“We have reached a point where every indication is the tax department won’t act using their administrative authority to fix CAUV. If that’s the case, our message to lawmakers is that they should take targeted legislative action to require changes be made to improve the accuracy of the formula,” said Brandon Kern, Ohio Farm Bureau’s director of state policy.
OFBF believes CAUV is the state’s most effective tool for preserving farmland. Ohio Farm Bureau has done an extensive study of the CAUV formula and identified adjustments to the formula that provide fairness and accuracy while protecting the integrity of the program. The Ohio Department of Taxation accepted OFBF’s first set of recommended CAUV changes, resulting in an average 15 percent reduction in cropland value from the tax department’s originally proposed 2015 values. This translates to an average annual savings of $10 an acre for cropland and $15 for woodland for those on the 2015 revaluation cycle.
In its proposal last May to the tax department, Ohio Farm Bureau challenged two inaccurate assumptions in the CAUV formula’s capitalization rate: that land is a short-term investment and that it becomes more valuable as its mortgage is paid down.

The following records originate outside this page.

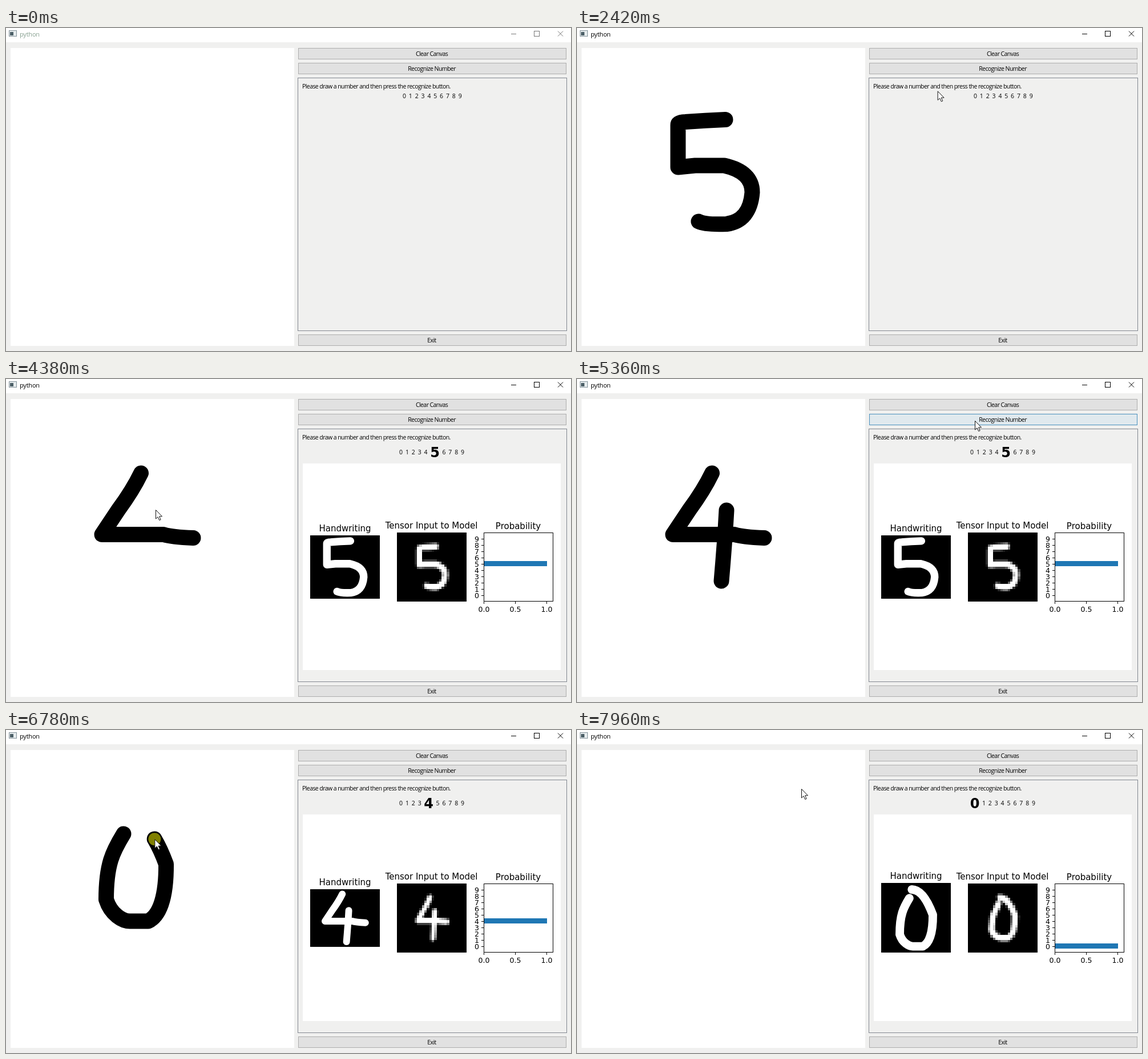
Write an HTML page with a canvas that moves like this. It is 990x566 px and loops after 8000 ms.

```html
<!DOCTYPE html>
<html lang="en">
<head>
<meta charset="utf-8">
<title>Number recognizer</title>
<style>
  html, body { margin: 0; width: 100%; height: 100%; overflow: hidden; background: #f0f0ef; }
  canvas { display: block; width: 990px; height: 566px; }
</style>
</head>
<body>
<canvas id="stage" width="990" height="566"></canvas>
<script>
const LOOP = 8000, PEN = 27, TICK = 70;
const ctx = document.getElementById('stage').getContext('2d');
const UI = '"Open Sans", "Noto Sans", sans-serif';
const PLOT = '"DejaVu Sans", sans-serif';

function makePath(d) {
  const el = document.createElementNS('http://www.w3.org/2000/svg', 'path');
  el.setAttribute('d', d);
  const length = el.getTotalLength();
  return { shape: new Path2D(d), length, at: k => el.getPointAtLength(k * length) };
}

// A handwritten digit with the bounds of its ink.
function makeDigit(...outlines) {
  const strokes = outlines.map(makePath);
  const points = strokes.flatMap(s => Array.from({ length: 101 }, (_, i) => s.at(i / 100)));
  const range = axis => {
    const values = points.map(p => p[axis]);
    const low = Math.min(...values), high = Math.max(...values);
    return { center: (low + high) / 2, size: high - low + PEN };
  };
  return { strokes, x: range('x'), y: range('y') };
}

const digits = {
  5: makeDigit('M260 160.5Q225 162 190 164.5Q177 165 177 170V244L207 241H258Q307 252 307 288Q303 338 262 343.5Q225 345 213 339'),
  4: makeDigit('M236.5 165Q222 195 197 229L168 272.5H276Q290 277 328 278.5', 'M262 230Q259 285 253 354'),
  0: makeDigit('M206 182C187 213 175.5 235 175.5 297C184 324 205 335 217 335H249C270 325 281 290 280.5 235C262 185 240 155 214 154.5')
};

// The pointer's tour: each move starts where the previous part ended.
const timeline = [];
function add(start, end, path, pen = false, power = 1) {
  timeline.push({ start, end, path, pen, power });
}
function moveTo(start, end, x, y) {
  const from = timeline[timeline.length - 1].path.at(1);
  add(start, end, makePath(`M${from.x} ${from.y}L${x} ${y}`));
}
function write(start, end, digit, index = 0, power = 1) {
  add(start, end, digits[digit].strokes[index], true, power);
}
add(120, 830, makePath('M536 419L291 340L148 190C115 160 150 147 260 160.5'));
write(950, 1860, 5, 0, 1.21);
moveTo(1930, 2500, 700, 73);
moveTo(2700, 2980, 269, 271);
moveTo(3190, 3400, 236.5, 165);
write(3460, 4100, 4);
moveTo(4170, 4380, 262, 229);
write(4450, 4730, 4, 1);
moveTo(4800, 5110, 697, 73);
moveTo(5500, 5960, 368, 145);
moveTo(5960, 6200, 204, 181);
write(6340, 6830, 0);
moveTo(6900, 7530, 697, 73);
moveTo(7740, 7950, 393, 103);

const results = [[5, 2560], [4, 5290], [0, 7600]]
  .map(([digit, press]) => ({ digit, press, shown: press + 2 * TICK }));

function drawDigit(c, digit, x, y, scaleX, scaleY) {
  c.save();
  c.translate(x, y);
  c.scale(scaleX, scaleY);
  c.translate(-digit.x.center, -digit.y.center);
  c.strokeStyle = '#fff';
  c.lineWidth = PEN;
  c.lineCap = c.lineJoin = 'round';
  digit.strokes.forEach(s => c.stroke(s.shape));
  c.restore();
}

// The cropped drawing is squeezed into 20 x 20 cells inside a 28 x 28 image.
for (const digit of Object.values(digits)) {
  digit.cropWidth = digit.x.size + 89;
  digit.cropHeight = digit.y.size + 13;
  digit.pixels = document.createElement('canvas');
  digit.pixels.width = digit.pixels.height = 28;
  const c = digit.pixels.getContext('2d');
  c.fillRect(0, 0, 28, 28);
  drawDigit(c, digit, 14.2, 14, 20 / digit.cropWidth, 20 / digit.cropHeight);
}

function fill(x, y, w, h, color) {
  ctx.fillStyle = color;
  ctx.fillRect(x, y, w, h);
}
function outline(x, y, w, h, color) {
  ctx.strokeStyle = color;
  ctx.lineWidth = 1;
  ctx.strokeRect(x + 0.5, y + 0.5, w - 1, h - 1);
}
function line(x1, y1, x2, y2, color = '#000') {
  ctx.strokeStyle = color;
  ctx.lineWidth = 1;
  ctx.beginPath();
  ctx.moveTo(x1, y1);
  ctx.lineTo(x2, y2);
  ctx.stroke();
}
function text(str, x, y, font, align = 'center', spacing = 0, color = '#000') {
  ctx.font = font;
  ctx.textAlign = align;
  ctx.letterSpacing = spacing + 'px';
  ctx.fillStyle = color;
  ctx.fillText(str, x, y);
}
const label = (str, x, y, align) => text(str, x, y, '10.5px ' + UI, align, -0.57);

function button(str, y, hot) {
  fill(512, y, 470, 20, hot ? '#e0e9ee' : '#e1e1e1');
  outline(512, y, 470, 20, hot ? '#4a90bd' : '#adadad');
  label(str, 746, y + 14);
}

function drawWindow(active, hot) {
  fill(0, 0, 990, 566, '#f0f0ef');
  fill(0, 0, 990, 25, '#fff');
  fill(5, 4, 14, 11, '#e6ecee');
  outline(5, 4, 14, 11, '#84929a');
  fill(7, 7, 6, 6, '#4d6068');
  text('python', 24, 15, '11px ' + UI, 'left', -0.2, active ? '#000' : '#87a090');
  const ink = active ? '#000' : '#777';
  line(885, 10.5, 894, 10.5, ink);
  outline(925, 5, 10, 10, ink);
  line(967, 5.5, 976, 14.5, ink);
  line(976, 5.5, 967, 14.5, ink);

  fill(8, 35, 497, 522, '#fff');
  button('Clear Canvas', 35);
  button('Recognize Number', 61, hot);
  button('Exit', 537);
  outline(511, 87, 472, 444, '#828790');
  label('Please draw a number and then press the recognize button.', 519, 106, 'left');
}

function drawDigitRow(found) {
  for (let i = 0; i < 10; i++) {
    if (found === undefined) label(i, 697.7 + 10.85 * i, 123);
    else if (i === found) text(i, 697 + 10.9 * i, 137, 'bold 24px ' + PLOT);
    else label(i, 691.7 + 10.9 * i + (i > found ? 10 : 0), 132);
  }
}

function drawPlots(found) {
  const digit = digits[found], title = '15px ' + PLOT, tick = '12.5px ' + PLOT;
  fill(520, 148, 452, 362, '#fff');

  const scale = 122 / digit.cropWidth;
  const height = Math.round(digit.cropHeight * scale);
  const top = Math.round(329 - height / 2);
  fill(533, top, 122, height, '#000');
  drawDigit(ctx, digit, 594.5, 329.3, scale, scale);
  text('Handwriting', 594, top - 7, title);

  ctx.imageSmoothingEnabled = false;
  ctx.drawImage(digit.pixels, 685, 268.5, 122, 121);
  text('Tensor Input to Model', 745.5, 262, title);

  const rowY = k => 378.5 - 11 * k;
  text('Probability', 897.5, 262.5, title);
  fill(838, rowY(found) - 4.5, 110, 9, '#1f77b4');
  outline(837, 269, 122, 121, '#000');
  for (let k = 0; k < 10; k++) {
    line(833, rowY(k) + 1, 837, rowY(k) + 1);
    text(k, 829, rowY(k) + 5.5, tick, 'right');
  }
  ['0.0', '0.5', '1.0'].forEach((str, i) => {
    const x = 837.5 + 55 * i;
    line(x, 390, x, 394);
    text(str, x, 408, tick);
  });
}

// Ink up to a fraction of the path.
function drawInk(path, progress) {
  ctx.save();
  ctx.strokeStyle = '#000';
  ctx.lineWidth = PEN;
  ctx.lineCap = ctx.lineJoin = 'round';
  ctx.setLineDash([path.length * progress + 0.01, path.length * 2]);
  ctx.stroke(path.shape);
  ctx.restore();
}

function drawCursor({ x, y }, pressed) {
  ctx.save();
  ctx.translate(x, y);
  if (pressed) {
    ctx.fillStyle = 'rgba(255,255,0,.5)';
    ctx.beginPath();
    ctx.arc(0, 0, 11, 0, 7);
    ctx.fill();
  }
  const arrow = new Path2D('M.5 .5V16L4 12.7L6.7 18.5L9.1 17.5L6.6 11.8H11.5Z');
  ctx.fillStyle = '#fff';
  ctx.fill(arrow);
  ctx.strokeStyle = '#111';
  ctx.lineWidth = 1;
  ctx.stroke(arrow);
  ctx.restore();
}

function render(t) {
  const progress = s => Math.min(1, (t - s.start) / (s.end - s.start)) ** s.power;
  const result = results.filter(r => r.shown <= t).pop();
  const clearedAt = result ? result.shown : 0;
  const played = timeline.filter(s => s.start <= t);
  const last = played[played.length - 1];
  const cursor = last && last.path.at(progress(last));
  const hot = cursor && cursor.x > 512 && cursor.y >= 61 && cursor.y < 81;
  const clicking = results.some(r => t >= r.press && t < r.press + TICK);

  drawWindow(t >= 950, hot);
  drawDigitRow(result && result.digit);
  if (result) drawPlots(result.digit);
  played.filter(s => s.pen && s.start >= clearedAt).forEach(s => drawInk(s.path, progress(s)));
  if (cursor) drawCursor(cursor, clicking || (last.pen && t <= last.end));
}

// The picture advances in steps of one tick.
const began = performance.now();
function frame() {
  const t = (performance.now() - began) % LOOP;
  render(950 + Math.floor((t - 950) / TICK) * TICK);
  requestAnimationFrame(frame);
}
frame();
</script>
</body>
</html>
```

The current formula assumes land is held for only five years when in reality farmland is typically held for decades and across multiple generations. Currently, there are non-use factors in the formula that inflate farmland value by assuming land appreciates and landowners achieve equity buildup at predetermined rates. These have nothing to do with the agricultural use of the land. OFBF proposes the current capitalization method known as the “Akerson Method” be replaced with a method known as the simple “Band of Investment Method,” which contains certain non-farm factors unrelated to use value.
The second proposal was all lands in federal conservation programs or other lands managed under year-round conservation practices be valued at the lowest possible rate to encourage practices that protect the environment and water quality.